Issues in Ethics: Speech-Language Pathology Assistants is designed to provide guidance for speech-language pathology assistants and their supervisors and reflects ASHA’s policy for the use of SLPAs and does not supersede state licensure laws.
Telesupervision occurs when a qualified professional observes, from a distance, the delivery of services and provides feedback or assistance as needed. With telesupervision, the SLP can view and communicate with the patient and SLPA in real time via telecommunication software (e.g., virtual platforms), webcam, telephone, and similar devices and services to supervise the SLPA. This enables the SLP to give immediate feedback. Telesupervision does not include reviewing a recorded session later. See ASHA’s Practice Portal on Telepractice for information on licensure and teacher certification, international considerations, and reimbursement and other topics. The page also includes a comprehensive list of resources—including checklists and videos to inform practice.
The use of telesupervision as an alternative to in-person supervision may depend on the policies, regulations, and/or laws of various stakeholders such as universities, clinical settings, ASHA, state licensure boards, and state and federal laws and regulations.
Increasingly, state licensure laws may or may not include guidance or regulation regarding telesupervision. States may vary in terms of whether they specifically address the issue of supervising students from a distance. See practice policy for your state. In some cases, providers and clients, patients, students may not reside in the same state or country. Serving Students in Other States and Countries Through Telepractice provides information and guidance when this occurs.
The supervisor has an ethical responsibility to determine if telesupervision is appropriate in view of the type of setting, client population, and level of competence of the individual delivering the service.

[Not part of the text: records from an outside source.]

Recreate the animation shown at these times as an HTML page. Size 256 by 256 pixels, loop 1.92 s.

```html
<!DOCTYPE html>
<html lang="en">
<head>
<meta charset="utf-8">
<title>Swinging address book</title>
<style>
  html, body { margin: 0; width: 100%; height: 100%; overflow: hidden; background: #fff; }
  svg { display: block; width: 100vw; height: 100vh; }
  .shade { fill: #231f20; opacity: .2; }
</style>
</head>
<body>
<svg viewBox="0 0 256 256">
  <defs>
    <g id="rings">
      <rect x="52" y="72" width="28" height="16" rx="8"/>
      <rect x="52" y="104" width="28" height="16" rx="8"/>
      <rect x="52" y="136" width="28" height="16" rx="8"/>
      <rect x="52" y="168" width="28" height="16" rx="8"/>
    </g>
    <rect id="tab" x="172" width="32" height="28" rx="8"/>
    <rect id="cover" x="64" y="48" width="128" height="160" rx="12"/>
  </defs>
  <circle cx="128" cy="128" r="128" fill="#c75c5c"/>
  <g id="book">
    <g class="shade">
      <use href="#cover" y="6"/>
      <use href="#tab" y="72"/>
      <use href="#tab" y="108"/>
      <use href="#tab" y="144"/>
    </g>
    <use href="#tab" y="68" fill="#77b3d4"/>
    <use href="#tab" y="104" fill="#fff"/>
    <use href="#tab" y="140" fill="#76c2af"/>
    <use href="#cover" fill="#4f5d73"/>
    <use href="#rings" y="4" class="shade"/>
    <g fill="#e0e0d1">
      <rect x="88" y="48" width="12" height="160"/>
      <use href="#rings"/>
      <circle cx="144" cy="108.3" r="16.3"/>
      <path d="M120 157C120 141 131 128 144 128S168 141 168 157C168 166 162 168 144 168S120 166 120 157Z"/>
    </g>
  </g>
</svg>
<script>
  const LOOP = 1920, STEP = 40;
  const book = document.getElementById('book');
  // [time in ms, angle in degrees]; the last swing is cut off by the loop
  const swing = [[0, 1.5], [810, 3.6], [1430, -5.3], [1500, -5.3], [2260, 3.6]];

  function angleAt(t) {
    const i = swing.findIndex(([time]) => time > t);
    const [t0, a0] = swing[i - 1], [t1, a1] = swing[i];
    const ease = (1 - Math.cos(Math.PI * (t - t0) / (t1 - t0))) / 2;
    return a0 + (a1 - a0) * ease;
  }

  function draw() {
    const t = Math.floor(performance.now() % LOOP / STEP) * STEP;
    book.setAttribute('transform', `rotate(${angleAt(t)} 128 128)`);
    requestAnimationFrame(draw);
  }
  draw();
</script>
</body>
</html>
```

When implementing telesupervision practice and policies, consider the security of the telesupervision transmission, keeping in mind relevant state and federal laws such as Health Insurance Portability and Accountability Act (HIPAA) and Family Education Rights and Privacy Act (FERPA). Policies about safety, liability, and whether a certified and/or licensed professional needs to be on site are important considerations. Considerations for Group Speech-Language Pathology Treatment in Telepractice addresses service delivery, documentation, privacy and confidentiality of telepractice across settings.
Delivering supervision services from a distance requires knowledge and skills for managing technology, complying with licensure and security requirements, providing feedback, and so forth. Training may be necessary to ensure that the quality and effectiveness of the telesupervision is equivalent to in-person supervision.
States and third-party payers (e.g., insurance, Medicaid) vary in their policies regarding recognition of SLPAs as approved service providers, rate of reimbursement for assistant-level services, and other policies.
The supervising SLP and SLPA are jointly responsible for knowing and understanding federal and state regulations and individual payer policies, billing for services at the appropriate level, and providing the amount and type of supervision required by the payer when billing for SLPA services.
Services of speech-language pathology assistants are not recognized for Medicare coverage. Services provided by speech-language pathology assistants, even if they are licensed to provide services in their states, will be considered unskilled services and denied as not reasonable and necessary if they are billed as therapy services.